Roughly three weeks ago Khashoggi went missing after visiting a Saudi consulate in Istanbul, Turkey and was eventually revealed to have been killed.

At the Future Investment Initiative Forum in Riyadh, the crown prince said Khashoggi's death was hurtful to the Saudis and the world. The evidence of Turkish investigators "indicates that the suspects in the incident had committed their act with a premeditated intention", the Saudi government statement said.

An adviser to Turkey's president said Prince Mohammed had "blood on his hands" over Khashoggi, the bluntest language yet from someone linked to Erdogan.

Striking a defiant tone, Prince Mohammed told worldwide investors at a major conference in Riyadh that the furor over Khashoggi's killing at the Saudi consulate in Istanbul would not derail the kingdom's reform drive.

Appearing on a discussion panel at an worldwide investment conference in Riyadh, Crown Prince Mohammed bin Salman said all culprits would be punished, and that Saudi Arabia and Turkey would work together "to reach results".

But Turkey wants more answers from Saudi Arabia, a regional rival that is also a source of investment.

Turkish media have also published a security camera image allegedly showing a vehicle belonging to the Saudi Consulate "scouting" a forest in the outskirts of Istanbul before Khashoggi was killed. "Where is it?" Turkey's foreign minister, Mevlut Cavusoglu, said Thursday at a news conference with his Palestinian counterpart.

The Turkish and Saudi governments, he added, are both keen to see those responsible for the crime held to account.

His comments came hours after he was quoted by the Wall Street Journal as saying that as Saudi Arabia's de facto ruler, the crown prince bore ultimate responsibility for the operation that led to Khashoggi's death.
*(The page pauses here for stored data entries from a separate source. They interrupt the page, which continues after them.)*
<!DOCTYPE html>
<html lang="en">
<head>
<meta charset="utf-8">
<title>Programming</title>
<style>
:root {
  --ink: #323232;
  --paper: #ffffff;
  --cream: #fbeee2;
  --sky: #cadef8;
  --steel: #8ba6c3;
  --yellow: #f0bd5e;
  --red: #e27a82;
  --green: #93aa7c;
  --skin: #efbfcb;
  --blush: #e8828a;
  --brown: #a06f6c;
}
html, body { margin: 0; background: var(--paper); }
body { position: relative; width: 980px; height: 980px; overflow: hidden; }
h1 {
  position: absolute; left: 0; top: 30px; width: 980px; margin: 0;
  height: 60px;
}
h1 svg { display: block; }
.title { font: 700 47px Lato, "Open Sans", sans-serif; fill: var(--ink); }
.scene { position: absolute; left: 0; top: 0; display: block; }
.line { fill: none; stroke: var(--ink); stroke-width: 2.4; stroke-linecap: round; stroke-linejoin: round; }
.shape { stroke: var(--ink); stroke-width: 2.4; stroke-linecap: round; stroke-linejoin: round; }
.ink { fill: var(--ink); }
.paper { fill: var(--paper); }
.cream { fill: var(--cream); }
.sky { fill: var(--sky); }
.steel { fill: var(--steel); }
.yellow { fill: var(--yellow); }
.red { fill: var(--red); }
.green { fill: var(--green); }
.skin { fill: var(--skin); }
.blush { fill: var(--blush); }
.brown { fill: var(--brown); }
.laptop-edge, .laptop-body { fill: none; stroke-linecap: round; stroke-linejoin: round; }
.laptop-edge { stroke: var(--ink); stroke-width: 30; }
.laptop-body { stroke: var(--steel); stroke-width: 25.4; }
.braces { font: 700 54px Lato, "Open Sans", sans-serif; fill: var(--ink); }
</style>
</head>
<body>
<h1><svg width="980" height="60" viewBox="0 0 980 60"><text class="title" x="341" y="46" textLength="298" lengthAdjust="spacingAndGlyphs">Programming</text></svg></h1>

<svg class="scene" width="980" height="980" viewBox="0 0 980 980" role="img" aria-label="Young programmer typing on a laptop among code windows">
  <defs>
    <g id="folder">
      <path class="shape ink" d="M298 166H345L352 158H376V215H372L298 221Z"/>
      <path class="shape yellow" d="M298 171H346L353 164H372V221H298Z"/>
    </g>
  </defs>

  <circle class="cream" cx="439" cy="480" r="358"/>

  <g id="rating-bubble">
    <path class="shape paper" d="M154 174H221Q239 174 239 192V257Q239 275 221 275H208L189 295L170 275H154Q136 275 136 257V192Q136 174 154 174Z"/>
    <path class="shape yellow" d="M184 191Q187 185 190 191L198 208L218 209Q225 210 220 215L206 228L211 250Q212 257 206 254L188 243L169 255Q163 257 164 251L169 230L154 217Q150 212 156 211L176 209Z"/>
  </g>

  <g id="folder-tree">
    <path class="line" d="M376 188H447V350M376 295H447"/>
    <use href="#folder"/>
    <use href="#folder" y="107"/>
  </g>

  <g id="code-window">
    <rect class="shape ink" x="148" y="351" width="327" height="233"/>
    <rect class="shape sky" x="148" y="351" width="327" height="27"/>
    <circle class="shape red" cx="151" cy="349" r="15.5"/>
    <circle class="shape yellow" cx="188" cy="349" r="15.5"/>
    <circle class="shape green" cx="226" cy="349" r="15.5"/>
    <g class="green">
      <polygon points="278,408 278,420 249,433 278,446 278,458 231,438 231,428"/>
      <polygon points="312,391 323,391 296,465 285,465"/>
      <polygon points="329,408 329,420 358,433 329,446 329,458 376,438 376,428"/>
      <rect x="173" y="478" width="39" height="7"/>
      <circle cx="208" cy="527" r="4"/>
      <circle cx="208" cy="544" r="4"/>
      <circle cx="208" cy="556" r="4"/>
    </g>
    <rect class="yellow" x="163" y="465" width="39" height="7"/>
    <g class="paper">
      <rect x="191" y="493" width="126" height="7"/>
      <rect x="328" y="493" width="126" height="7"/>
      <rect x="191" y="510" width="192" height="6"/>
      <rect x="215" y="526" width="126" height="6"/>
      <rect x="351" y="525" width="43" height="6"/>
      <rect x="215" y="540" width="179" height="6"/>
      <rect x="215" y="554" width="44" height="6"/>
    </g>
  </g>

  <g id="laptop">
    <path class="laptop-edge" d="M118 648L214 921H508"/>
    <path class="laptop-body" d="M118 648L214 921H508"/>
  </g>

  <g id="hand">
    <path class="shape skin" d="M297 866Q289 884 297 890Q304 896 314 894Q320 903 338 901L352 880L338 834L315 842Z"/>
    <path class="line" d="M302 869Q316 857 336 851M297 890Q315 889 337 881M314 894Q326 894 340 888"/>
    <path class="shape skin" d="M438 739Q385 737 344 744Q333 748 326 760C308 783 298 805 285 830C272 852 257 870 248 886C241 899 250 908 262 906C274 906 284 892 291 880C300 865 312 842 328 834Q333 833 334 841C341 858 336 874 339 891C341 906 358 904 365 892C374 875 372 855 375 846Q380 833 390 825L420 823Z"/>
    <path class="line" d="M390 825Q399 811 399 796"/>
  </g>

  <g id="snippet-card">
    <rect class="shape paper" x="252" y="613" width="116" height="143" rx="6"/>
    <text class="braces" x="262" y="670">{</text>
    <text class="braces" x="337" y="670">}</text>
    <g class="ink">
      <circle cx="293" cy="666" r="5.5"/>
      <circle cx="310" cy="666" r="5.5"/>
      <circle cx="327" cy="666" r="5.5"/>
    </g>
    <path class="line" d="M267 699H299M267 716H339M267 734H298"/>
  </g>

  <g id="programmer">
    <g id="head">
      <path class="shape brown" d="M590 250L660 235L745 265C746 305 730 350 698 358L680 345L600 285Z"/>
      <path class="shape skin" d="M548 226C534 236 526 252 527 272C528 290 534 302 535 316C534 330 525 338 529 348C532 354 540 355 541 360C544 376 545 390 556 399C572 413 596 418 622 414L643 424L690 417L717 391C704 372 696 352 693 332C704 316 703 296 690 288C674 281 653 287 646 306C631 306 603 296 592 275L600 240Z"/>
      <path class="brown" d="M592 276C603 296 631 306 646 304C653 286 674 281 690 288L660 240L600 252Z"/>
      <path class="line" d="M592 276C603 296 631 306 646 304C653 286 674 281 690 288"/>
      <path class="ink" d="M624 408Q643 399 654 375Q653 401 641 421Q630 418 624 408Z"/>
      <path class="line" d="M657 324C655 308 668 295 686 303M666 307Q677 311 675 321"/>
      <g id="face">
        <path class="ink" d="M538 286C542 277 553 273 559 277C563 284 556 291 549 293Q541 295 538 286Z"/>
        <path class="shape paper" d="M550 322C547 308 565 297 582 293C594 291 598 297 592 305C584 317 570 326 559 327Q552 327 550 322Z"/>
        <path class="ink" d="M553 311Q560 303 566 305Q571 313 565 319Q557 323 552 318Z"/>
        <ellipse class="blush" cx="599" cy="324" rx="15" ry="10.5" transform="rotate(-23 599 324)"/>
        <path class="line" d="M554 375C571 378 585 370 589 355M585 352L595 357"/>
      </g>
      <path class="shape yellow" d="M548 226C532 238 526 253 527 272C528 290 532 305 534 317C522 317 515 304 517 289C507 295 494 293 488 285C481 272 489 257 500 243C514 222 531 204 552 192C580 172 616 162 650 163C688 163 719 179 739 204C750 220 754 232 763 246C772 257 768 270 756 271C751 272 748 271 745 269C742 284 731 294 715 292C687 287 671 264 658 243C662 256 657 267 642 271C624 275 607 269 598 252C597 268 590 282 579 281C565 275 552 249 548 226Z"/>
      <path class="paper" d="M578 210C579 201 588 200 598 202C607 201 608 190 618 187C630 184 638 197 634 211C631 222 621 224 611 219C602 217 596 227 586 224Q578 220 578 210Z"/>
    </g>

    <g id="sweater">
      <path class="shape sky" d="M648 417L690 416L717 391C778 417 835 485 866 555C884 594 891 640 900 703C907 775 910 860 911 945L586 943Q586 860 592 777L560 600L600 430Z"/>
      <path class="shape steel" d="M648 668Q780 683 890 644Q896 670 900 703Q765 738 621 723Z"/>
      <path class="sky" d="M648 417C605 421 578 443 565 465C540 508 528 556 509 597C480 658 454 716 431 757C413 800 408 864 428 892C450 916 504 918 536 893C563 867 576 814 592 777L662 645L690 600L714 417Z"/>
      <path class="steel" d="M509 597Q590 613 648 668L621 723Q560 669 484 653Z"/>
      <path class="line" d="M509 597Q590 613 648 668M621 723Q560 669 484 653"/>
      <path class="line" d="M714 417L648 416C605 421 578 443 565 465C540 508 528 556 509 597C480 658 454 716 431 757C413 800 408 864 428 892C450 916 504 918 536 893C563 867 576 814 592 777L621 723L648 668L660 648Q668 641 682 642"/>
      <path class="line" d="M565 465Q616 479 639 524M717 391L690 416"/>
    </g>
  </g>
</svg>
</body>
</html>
The image, obtained by state television TRT and other media on Wednesday, shows a black vehicle with a diplomatic license plate at an entrance to Belgrade Forest.